═══ Extracted material ═══

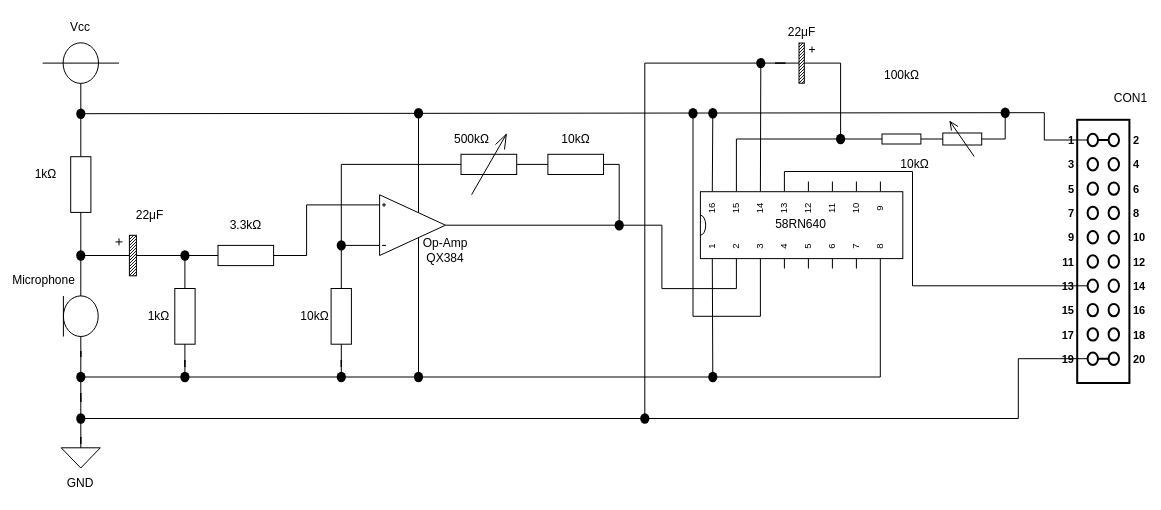
<!DOCTYPE html>
<html lang="en">
<head>
<meta charset="utf-8">
<title>Microphone trigger circuit</title>
<style>
:root { --ink: #000; --paper: #fff; }
* { box-sizing: border-box; margin: 0; padding: 0; }
body { width: 1161px; height: 510px; overflow: hidden; background: var(--paper); }
.schematic { position: relative; width: 1161px; height: 510px; overflow: hidden; color: var(--ink); font: 12px/15px "Liberation Sans", Arial, sans-serif; }
.drawing { position: absolute; inset: 0; display: block; }
.wires, .parts { fill: none; stroke: var(--ink); stroke-width: 1; }
.parts { fill: var(--paper); }
.nodes { fill: var(--ink); }
.connector { fill: var(--paper); stroke: var(--ink); stroke-width: 2; }
.label { position: absolute; left: var(--x); top: var(--y); transform: translate(-50%, -50%); white-space: nowrap; text-align: center; }
.chip-pins { position: absolute; left: 700px; width: 193px; height: 20px; display: grid; grid-template-columns: repeat(8, 24px); list-style: none; font-size: 9.5px; line-height: 12px; }
.chip-pins li { display: flex; align-items: center; justify-content: center; }
.chip-pins span { transform: rotate(-90deg); }
.chip-top { top: 198px; }
.chip-bottom { top: 236px; }
.con-pins { position: absolute; top: 128px; width: 20px; height: 243px; display: grid; grid-template-rows: repeat(10, 1fr); align-items: center; list-style: none; font-size: 11px; font-weight: 700; line-height: 14px; }
.con-odd { left: 1054px; text-align: right; }
.con-even { left: 1133px; }
</style>
</head>
<body>
<main class="schematic">
  <svg class="drawing" width="1161" height="510" viewBox="0 0 1161 510" aria-hidden="true">
    <defs>
      <pattern id="hatch" width="3" height="3" patternUnits="userSpaceOnUse">
        <rect width="3" height="3" fill="#fff"/>
        <path d="M0 3L3 0M-1 1L1 -1M2 4L4 2" stroke="#000" stroke-width="0.9"/>
      </pattern>
      <ellipse id="node" rx="4.6" ry="5.2"/>
      <g id="pin-pair">
        <ellipse cx="1092.8" rx="5.2" ry="6.2"/>
        <ellipse cx="1113.8" rx="5.2" ry="6.2"/>
      </g>
    </defs>

    <g class="connector">
      <rect x="1077.2" y="119.8" width="52.2" height="263.2"/>
      <use href="#pin-pair" y="140"/>
      <use href="#pin-pair" y="164.3"/>
      <use href="#pin-pair" y="188.6"/>
      <use href="#pin-pair" y="212.9"/>
      <use href="#pin-pair" y="237.2"/>
      <use href="#pin-pair" y="261.5"/>
      <use href="#pin-pair" y="285.8"/>
      <use href="#pin-pair" y="310.1"/>
      <use href="#pin-pair" y="334.4"/>
      <use href="#pin-pair" y="358.7"/>
      <path d="M1098 140H1108.600M1098 358.700H1108.600"/>
    </g>

    <g class="wires">
      <!-- supply and ground rails -->
      <path d="M80.800 83V448M80.800 113.700L1005 112.700H1044.300V140H1087.600"/>
      <path d="M80.800 377H880.300V258.500"/>
      <path d="M80.800 418.500H1018.300V358.700H1087.600"/>
      <path d="M80.800 351V357M80.800 393V402M80.800 437V444M184.900 360V367M341.300 360V367" stroke-width="1.5"/>
      <!-- input stage -->
      <path d="M80.800 255.500H129.500M136.500 255.500H306.600V204.900H379.600"/>
      <path d="M184.900 255.500V377"/>
      <!-- amplifier and feedback -->
      <path d="M341.300 377V164.400H619.200V225.200M341.300 245.400H379.600"/>
      <path d="M418.500 113.300V377"/>
      <path d="M445.500 225.200H661.900V288.600H736.400V258.500"/>
      <!-- timer chip -->
      <path d="M693 113V316.300H760.400V258.500"/>
      <path d="M712.800 113L712.300 191.500M712.300 258.500L712.800 377"/>
      <path d="M736.400 191.500V139H1005.200V112.700"/>
      <path d="M760.400 191.500L760.800 63.100"/>
      <path d="M644.800 418.500V63.100H799M804.500 63.100H840.600V139"/>
      <path d="M775 63.100H785.500" stroke-width="1.5"/>
      <path d="M784.400 191.500V171.500H912.500V285.800H1087.600"/>
      <path d="M808.400 181.500V191.500M832.400 181.500V191.500M856.400 181.500V191.500M880.400 181.500V191.500"/>
      <path d="M784.400 258.500V268.500M808.400 258.500V268.500M832.400 258.500V268.500M856.400 258.500V268.500"/>
    </g>

    <g class="parts">
      <!-- supply -->
      <ellipse cx="80.800" cy="63.100" rx="17.700" ry="20.300"/>
      <path d="M42.700 63.100H119"/>
      <!-- microphone -->
      <ellipse cx="80.800" cy="316.200" rx="17.400" ry="20.300"/>
      <path d="M63.400 296V336.500"/>
      <!-- ground -->
      <polygon points="61.200,447.800 100.300,447.800 80.800,468"/>
      <!-- resistors -->
      <rect x="70.700" y="156.700" width="20.200" height="55.700"/>
      <rect x="174.800" y="288.500" width="20.300" height="55.700"/>
      <rect x="331.100" y="288.500" width="20.300" height="55.700"/>
      <rect x="218" y="245.400" width="55.600" height="20.200"/>
      <rect x="461" y="154.300" width="55.700" height="20.200"/>
      <rect x="547.900" y="154.300" width="55.600" height="20.200"/>
      <rect x="882" y="134" width="38.900" height="10"/>
      <rect x="942.800" y="133" width="38.900" height="12"/>
      <!-- adjustment arrows -->
      <path d="M471.600 194.700L506.300 134.300M495.500 144.500L506.300 134.300L504.500 149.500" fill="none"/>
      <path d="M974.200 156.500L950 121.500M951.500 130.500L950 121.500L958 126.500" fill="none"/>
      <!-- capacitors -->
      <rect x="129.400" y="235.300" width="7" height="40.500" fill="url(#hatch)"/>
      <rect x="799" y="43" width="5.300" height="40.200" fill="url(#hatch)"/>
      <path d="M115.500 241.900H122.500M119 238.400V245.400M809 49.500H815M812 46.500V52.500"/>
      <!-- amplifier -->
      <polygon points="379.600,194.800 445.500,225.200 379.600,255.500"/>
      <path d="M382 204.900H386M384 202.900V206.900M382 245.400H386"/>
      <!-- chip -->
      <rect x="700.400" y="191.700" width="202.400" height="66.900"/>
      <path d="M700.400 215.200A5.300 10 0 0 1 700.400 235.200" fill="none"/>
    </g>

    <g class="nodes">
      <use href="#node" x="80.800" y="113.700"/>
      <use href="#node" x="80.800" y="255.500"/>
      <use href="#node" x="80.800" y="377"/>
      <use href="#node" x="80.800" y="418.500"/>
      <use href="#node" x="184.900" y="255.500"/>
      <use href="#node" x="184.900" y="377"/>
      <use href="#node" x="341.300" y="245.400"/>
      <use href="#node" x="341.300" y="377"/>
      <use href="#node" x="418.500" y="113.300"/>
      <use href="#node" x="418.500" y="377"/>
      <use href="#node" x="619.200" y="225.200"/>
      <use href="#node" x="644.800" y="418.500"/>
      <use href="#node" x="693" y="113.200"/>
      <use href="#node" x="712.800" y="113.200"/>
      <use href="#node" x="712.800" y="377"/>
      <use href="#node" x="760.800" y="63.100"/>
      <use href="#node" x="840.600" y="139"/>
      <use href="#node" x="1005.200" y="112.700"/>
    </g>
  </svg>

  <p class="label" style="--x:80px;--y:27px">Vcc</p>
  <p class="label" style="--x:45.500px;--y:174px">1kΩ</p>
  <p class="label" style="--x:149.500px;--y:215px">22μF</p>
  <p class="label" style="--x:245.500px;--y:225px">3.3kΩ</p>
  <p class="label" style="--x:43.500px;--y:280px">Microphone</p>
  <p class="label" style="--x:158.500px;--y:316px">1kΩ</p>
  <p class="label" style="--x:314.500px;--y:316px">10kΩ</p>
  <p class="label" style="--x:80px;--y:483px">GND</p>
  <p class="label" style="--x:471.500px;--y:139px">500kΩ</p>
  <p class="label" style="--x:575.500px;--y:139px">10kΩ</p>
  <p class="label" style="--x:445px;--y:250.500px">Op-Amp<br>QX384</p>
  <p class="label" style="--x:801.500px;--y:32px">22μF</p>
  <p class="label" style="--x:901.500px;--y:75px">100kΩ</p>
  <p class="label" style="--x:914.500px;--y:164px">10kΩ</p>
  <p class="label" style="--x:800.500px;--y:224px">58RN640</p>
  <p class="label" style="--x:1130.500px;--y:98px">CON1</p>

  <ol class="chip-pins chip-top">
    <li><span>16</span></li><li><span>15</span></li><li><span>14</span></li><li><span>13</span></li>
    <li><span>12</span></li><li><span>11</span></li><li><span>10</span></li><li><span>9</span></li>
  </ol>
  <ol class="chip-pins chip-bottom">
    <li><span>1</span></li><li><span>2</span></li><li><span>3</span></li><li><span>4</span></li>
    <li><span>5</span></li><li><span>6</span></li><li><span>7</span></li><li><span>8</span></li>
  </ol>

  <ol class="con-pins con-odd">
    <li>1</li><li>3</li><li>5</li><li>7</li><li>9</li><li>11</li><li>13</li><li>15</li><li>17</li><li>19</li>
  </ol>
  <ol class="con-pins con-even">
    <li>2</li><li>4</li><li>6</li><li>8</li><li>10</li><li>12</li><li>14</li><li>16</li><li>18</li><li>20</li>
  </ol>
</main>
</body>
</html>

═══

*Problem statement*.
Start with the line above that contains "351V357M80.800 393V402M80.800 437V444M184.900" and end with the line that contains "<!-- amplifier and feedback -->". Write out those lines exactly, and only those.

*Exercise result*.
      <path d="M80.800 351V357M80.800 393V402M80.800 437V444M184.900 360V367M341.300 360V367" stroke-width="1.5"/>
      <!-- input stage -->
      <path d="M80.800 255.500H129.500M136.500 255.500H306.600V204.900H379.600"/>
      <path d="M184.900 255.500V377"/>
      <!-- amplifier and feedback -->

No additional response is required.